The focus on in-house development was reflected also in a fall in cash in hand to £10.4 million (US$22.2 million), a net outflow of £1.1 million since the year end in November 2006, as Proximagen beefed up research and development investment.
There are five programs in development currently, with one, PRX4, having the backing of the Michael J. Fox Founda-tion and Elan Corp., of Dublin, Ireland.
That program is working on using a viral vector to deliver a neuroprotective gene directly into the brain for treating Parkinson's disease. Elan has first rights on licensing that product.
The lead program, PRX1, is developing longer-acting derivatives of the dopamine replacement therapy levodopa for treating Parkinson's disease. Those analogues are said to be stable, show improved absorption and increased duration of action. It is believed that will reduce dyskinesia, the involuntary movements that are a major side effect of levodopa.
PRX2 is designed to treat dyskinesia induced by levodopa or dopamine agonists without inhibiting the activity of those drugs.
The company announced recently that it initiated a new indication within the PRX2 program targeting neuropathic pain.
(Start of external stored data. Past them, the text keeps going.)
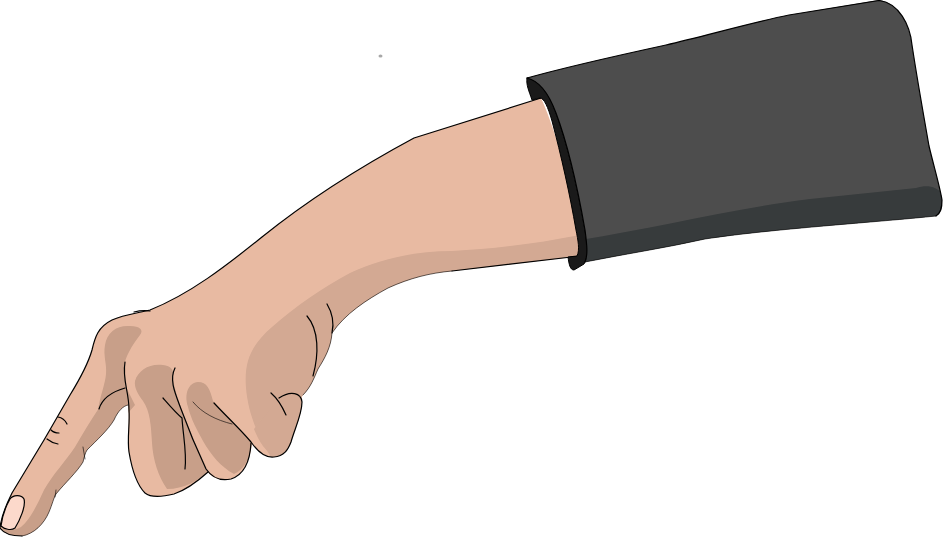
<!DOCTYPE html>
<html lang="en">
<head>
<meta charset="utf-8">
<title>Pointing hand</title>
<style>
:root {
  --paper: #ffffff;
  --ink: #000000;
  --skin: #e8baa2;
  --skin-shade: #d3a993;
  --skin-deep: #c89f89;
  --nail: #fcd9cb;
  --sleeve: #4d4d4d;
  --sleeve-shade: #373b3c;
  --cuff: #1a1a1a;
  --speck: #a8a8a8;
}
html, body { margin: 0; background: var(--paper); overflow: hidden; }
svg { display: block; width: 943px; height: 537px; }
.skin { fill: var(--skin); }
.shade { fill: var(--skin-shade); }
.deep { fill: var(--skin-deep); }
.nail { fill: var(--nail); stroke: var(--ink); stroke-width: 1.2; }
.sleeve { fill: var(--sleeve); }
.sleeve-shade { fill: var(--sleeve-shade); }
.cuff { fill: var(--cuff); stroke: var(--ink); stroke-width: 1; }
.outline { fill: none; stroke: var(--ink); stroke-width: 1.2; stroke-linecap: round; stroke-linejoin: round; }
.fine { stroke-width: .6; }
.speck { fill: var(--speck); }
</style>
</head>
<body>
<svg viewBox="0 0 943 537" role="img" aria-label="Hand in a dark sleeve pointing down to the left">
  <defs>
    <path id="hand-shape" d="M541 98L414 138C360 167 308 200 262 237C226 266 190 294 150 310C138 313 123 315 112 320C98 327 95 337 92 350C88 364 78 382 70 395L44 440L12 493C6 505 1 518 0 528C4 534 12 536 22 536C34 534 44 524 49 512C52 505 54 497 56 494C65 483 77 472 83 462C84 458 85 453 87 450C97 440 108 430 114 420C118 411 123 406 128 405C130 420 127 438 129 452C132 470 138 486 145 493C151 498 162 497 174 494C186 490 198 481 208 472C213 479 222 481 231 479C243 475 250 462 252 443C258 452 266 458 274 457C284 456 288 450 291 442C295 428 302 414 302 402C302 399 301 397 303 395C311 387 314 378 318 369C325 358 331 347 332 333C345 314 366 300 388 288C410 278 430 273 452 271L580 256C574 200 560 140 541 98Z"/>
    <path id="sleeve-shape" d="M527 78C570 66 620 55 666 45C705 36 750 23 789 15L879 0C899 3 910 25 912 45C917 78 923 112 929 146C934 167 940 187 942 200C942 208 941 213 936 216C880 222 770 229 705 239C665 248 625 254 585 262C588 255 587 245 585 230C578 190 568 145 556 113C549 94 540 81 527 78Z"/>
    <clipPath id="hand-clip"><use href="#hand-shape"/></clipPath>
    <clipPath id="sleeve-clip"><use href="#sleeve-shape"/></clipPath>
  </defs>

  <rect width="943" height="537" fill="var(--paper)"/>
  <ellipse class="speck" cx="380.500" cy="56" rx="2" ry="1.500"/>

  <g id="hand">
    <use class="skin" href="#hand-shape"/>
    <g id="hand-shading" clip-path="url(#hand-clip)">
      <path class="shade" d="M585 234C540 243 495 249 452 251C415 251 380 259 350 273C322 288 297 305 272 327C250 346 244 363 246 388C248 412 257 437 276 465L310 450L320 380L340 335L400 292L590 265Z"/>
      <path class="deep" d="M105 345C107 332 117 325 130 326C140 326 144 330 140 335C132 346 125 356 124 368L126 388L108 398L98 410C100 396 105 385 106 374C107 364 103 356 105 345Z"/>
      <path class="deep" d="M126 387C112 391 103 399 99 408C91 420 83 433 75 447C65 462 53 474 44 490C38 503 30 520 21 527C14 531 6 530 0 529L10 540H40L62 500L92 455L135 405Z"/>
      <path class="deep" d="M135 381C138 370 150 363 163 365C171 366 174 369 173 377C174 390 180 403 184 416C191 433 199 452 208 471C198 481 184 489 167 489C158 476 153 460 152 443C151 425 150 411 143 401C138 394 134 388 135 381Z"/>
      <path class="deep" d="M188 407C184 394 188 383 198 382C207 382 210 389 213 401C226 416 239 430 252 444C250 460 243 470 234 474C221 467 211 455 203 441C197 430 191 419 188 407Z"/>
      <path class="shade" d="M279 398C288 391 296 391 302 396L304 405L290 445L280 459C267 454 260 444 254 429Z"/>
    </g>

    <path class="outline" d="M541 98L414 138C360 167 308 200 262 237C226 266 190 294 150 310C138 313 123 315 112 320C98 327 95 337 92 350C88 364 78 382 70 395L44 440L12 493C6 505 1 518 0 528C4 534 12 536 22 536"/>
    <path class="outline fine" d="M22 536C34 534 44 524 49 512C52 505 54 497 56 494C65 483 77 472 83 462C84 458 85 453 87 450C97 440 108 430 114 420C118 411 123 406 128 405"/>
    <path class="outline" d="M125 362C122 380 129 391 129 410C130 425 127 438 129 452C132 470 138 486 145 493C151 498 162 497 174 494C186 490 198 481 208 472"/>
    <path class="outline" d="M175 368C169 380 175 393 181 409C189 431 198 452 206 469C213 479 222 481 231 479C243 475 250 462 251 443"/>
    <path class="outline" d="M214 403C228 418 240 429 251 442C258 452 266 458 274 457C284 456 288 450 291 442C295 428 302 414 302 402C301 393 291 390 279 398"/>
    <path class="outline fine" d="M303 395C311 387 314 378 318 369C325 358 331 347 332 333C345 314 366 300 388 288C410 278 430 273 452 271"/>
    <path class="outline" d="M452 271L580 256M134 312Q142 310 150 311"/>

    <g id="creases" class="outline">
      <path d="M125 388C111 392 102 399 99 409"/>
      <path d="M307 316C319 330 319 354 313 376M327 304C333 314 334 324 332 333"/>
      <path d="M271 393C278 399 282 406 286 415"/>
      <path d="M163 398C170 406 176 413 182 418C183 435 187 453 185 469"/>
      <path class="fine" d="M193 402C202 413 216 420 232 424"/>
      <path d="M58 417Q64 418 67 424M51 430Q54 433 59 433M47 439Q52 443 58 444"/>
      <path class="fine" d="M83 447L85 459M56 490L55 497"/>
    </g>
    <path class="nail" d="M10 499C13 495 21 494 24 499C26 506 20 520 15 528C11 531 4 529 1 526C2 518 6 506 10 499Z"/>
  </g>

  <g id="sleeve">
    <path class="cuff" d="M527 78C540 80 549 94 556 113C568 145 578 190 585 230C587 245 589 256 584 264L574 270C570 270 569 264 568 257L577 256C580 250 578 240 576 230C570 195 561 155 552 121C548 107 544 98 540 98L532 100C529 91 526 85 527 78Z"/>
    <use class="sleeve" href="#sleeve-shape"/>
    <path class="sleeve-shade" clip-path="url(#sleeve-clip)" d="M580 240C655 228 735 208 810 199L916 188C928 184 938 187 943 195V225L580 270Z"/>
    <path class="outline" d="M527 78C570 66 620 55 666 45C705 36 750 23 789 15L879 0.500C899 3 910 25 912 45C917 78 923 112 929 146C934 167 940 187 942 200C942 208 941 213 936 216"/>
    <path class="outline fine" d="M936 216C880 222 770 229 705 239C665 248 625 254 585 262"/>
    <path class="outline" d="M527 78C540 81 549 94 556 113C568 145 578 190 585 230C587 245 588 255 585 262"/>
  </g>
</svg>
</body>
</html>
Proximagen said this demonstrates its growing expertise with selective neuronal nitric oxide synthase inhibitors.
Meanwhile, PRX3 is described as the "hold-all basket" by Mulvany. "These are projects acquired by in-licensing, and there's a bucket of things we are looking at."
The newest program, PRX5, is concerned with cognition, memory and learning. Proximagen said the program covers proprietary compounds against cognitive decline and Parkinson's disease, that are orally active, selective and highly potent.
Mulvany said investors are supportive of partnering, rather than acquisition, as the company applies its existing cash resources to advance the value of its programs.
"We did speak to investors, and they took a view there is a tremendous amount of value in the programs. Having pharma partners is all important," he said.